I saw X‑Men 2 a few weeks ago. I’ve always been a fan of the comics, so I am rather sensitive to any ‘changes’ that are made just for the movie. However, I do realise that it is near-impossible to squeeze the entire X‑Men universe into a 2‑hour movie. I must conclude that they did an excellent job here. As in the first movie, the ‘changes’ were done very well.
There were a few little easter eggs hidden in there as well. In the first movie, you get a quick glimpse of Jubilee (the comic book character whom Rogue replaced in the movie), and just like in Spider Man (another fantastic movie) there is a short cameo by Stan Lee (This man is a GOD! If you don’t know who he is, stop reading right now for you have offended me.). In the second movie you hear Jubilee being called by name (by Storm), and on a television set you see a man with the caption “Dr Henry McCoy” beneath his face.

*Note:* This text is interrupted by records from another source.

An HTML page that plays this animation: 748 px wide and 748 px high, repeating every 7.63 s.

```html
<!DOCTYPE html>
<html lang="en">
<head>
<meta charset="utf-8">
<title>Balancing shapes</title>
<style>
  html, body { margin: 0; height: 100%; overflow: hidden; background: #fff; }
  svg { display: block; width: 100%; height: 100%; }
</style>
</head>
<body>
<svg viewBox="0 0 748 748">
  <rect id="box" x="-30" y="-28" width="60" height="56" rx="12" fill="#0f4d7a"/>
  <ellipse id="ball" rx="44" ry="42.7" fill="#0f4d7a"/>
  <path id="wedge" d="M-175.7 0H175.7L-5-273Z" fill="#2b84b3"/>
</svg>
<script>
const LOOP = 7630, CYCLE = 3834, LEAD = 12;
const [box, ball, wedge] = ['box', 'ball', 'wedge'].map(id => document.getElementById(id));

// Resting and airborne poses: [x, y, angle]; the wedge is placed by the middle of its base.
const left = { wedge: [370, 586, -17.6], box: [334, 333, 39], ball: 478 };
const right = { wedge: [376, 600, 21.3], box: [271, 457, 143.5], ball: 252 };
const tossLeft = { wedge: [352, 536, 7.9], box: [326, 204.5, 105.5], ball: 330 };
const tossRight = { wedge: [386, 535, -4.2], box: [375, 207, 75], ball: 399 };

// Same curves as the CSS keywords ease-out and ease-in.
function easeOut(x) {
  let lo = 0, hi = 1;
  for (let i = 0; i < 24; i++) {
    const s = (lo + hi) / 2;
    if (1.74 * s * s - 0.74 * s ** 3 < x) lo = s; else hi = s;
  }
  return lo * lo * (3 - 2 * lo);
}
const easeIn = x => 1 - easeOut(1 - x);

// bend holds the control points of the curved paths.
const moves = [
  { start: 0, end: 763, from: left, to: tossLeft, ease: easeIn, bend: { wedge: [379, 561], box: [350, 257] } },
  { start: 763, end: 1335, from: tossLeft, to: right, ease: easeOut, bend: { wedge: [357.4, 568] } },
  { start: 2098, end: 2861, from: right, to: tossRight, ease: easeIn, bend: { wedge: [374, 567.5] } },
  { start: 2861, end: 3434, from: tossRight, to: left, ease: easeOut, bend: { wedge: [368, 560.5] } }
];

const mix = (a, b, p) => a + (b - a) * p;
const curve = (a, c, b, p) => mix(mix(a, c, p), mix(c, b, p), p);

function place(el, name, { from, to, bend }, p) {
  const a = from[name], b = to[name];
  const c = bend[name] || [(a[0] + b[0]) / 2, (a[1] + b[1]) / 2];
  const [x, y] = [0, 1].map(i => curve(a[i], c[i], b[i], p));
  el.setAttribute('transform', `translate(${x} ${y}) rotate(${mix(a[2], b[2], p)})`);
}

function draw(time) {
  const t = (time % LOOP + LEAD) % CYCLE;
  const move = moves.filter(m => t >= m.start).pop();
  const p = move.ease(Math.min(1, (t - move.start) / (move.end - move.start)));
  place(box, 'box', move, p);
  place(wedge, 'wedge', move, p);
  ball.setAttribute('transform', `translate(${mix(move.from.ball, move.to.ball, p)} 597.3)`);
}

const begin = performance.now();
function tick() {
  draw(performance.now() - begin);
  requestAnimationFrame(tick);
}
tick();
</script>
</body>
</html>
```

The man appears as a normal (non-mutant) human being, but this man later becomes Beast. I think there were a few other easter eggs, but I don’t remember them.
Speaking of The X‑Men, I found a great fan-comic, The Uncanny X‑Sprites. Quite funny. I also stumbled across Wolverine’s real name. It’s not Logan, it’s James Howlett. It’s all explained in Marvel’s Origin series, which was released last year. There was also a Paradise X series which contradicts some of the fundamental aspects of Origin, but I wouldn’t take it seriously. Both of these (among others) are explained in vivid detail (beautifully illustrated, too!) at the Lost Soul Wolverine site. I spent hours reading all the stuff there; I was so riveted.
Last Sunday I saw The Matrix Reloaded. I am not going to compare it to X‑Men 2, but I will say that this is another excellent film. The CGI was amazing. There were a few little flaws, but with all the action going on they were easy to overlook. I love Hong Kong martial arts movies (Jackie Chan and Jet Li are DEITIES!), and this movie satisifed my desire for some well-choreographed fight scenes. On the negative side, there is less continuity between the plot and the fights when compared to the original movie. Also, some parts were slow and unnecessary. I don’t want to see a bunch of Zionists (I assume that’s what the inhabitants of Zion call themselves?) dancing, and I don’t want to see Neo making love to Trinity. There’s enough pr0n on the Internet, thank-you-very-much.
Like the first movie (and the third, which arrives in November), The Matrix Reloaded was mostly filmed in my home town of Sydney. It’s weird to watch scenes from a movie and think, “hey, I was at that place only yesterday!” It also makes me wonder if I really am in the Matrix. Kooky.
The absolute coolest thing, however, was Trinity’s cracking of the electricity grid. She uses Nmap to scan for open ports and finds that port 22 is open. Port 22 is typically used by SSH, and sure enough Trinity uses a known SSH v. 1 exploit to gain access to the server! As her root password, she uses Z1ON1010. Not only does this make her 1337, it is also another easter egg — 1010 is the number 5 in binary (or so I’m told), and if you’ve seen the movie (spoiler alert) you know that Zion in the movie is in its fifth incarnation. More on this at The Register and Slashdot, and there’s a nice screenshot at Insecure.org, the home of Nmap.
Of course, what’s a movie these days without merchandising? Samsung has a ‘limited edition’ version of one of the phones used in the movie. To me it looks like a forgotten prop from Star Trek: The Original Series. It looks hideous, the ergonomics are all wrong, and the screen is too small to do anything useful. That won’t stop Samsung from charging a premium for it, or people from buying it. I feel sorry for those people. They obviously have some sort of psychological problem that has them convinced that they will only have friends if they have the latest mobile telephone. If it’s movie-themed and a ‘limited edition’, even better. They may even purchase a black trenchcoat to go with it. That will alleviate the symptioms of their inferiority complex for a little while, after which they will feel compelled to jump onto the next fad. Over-consumerism should be treated as a mental illness.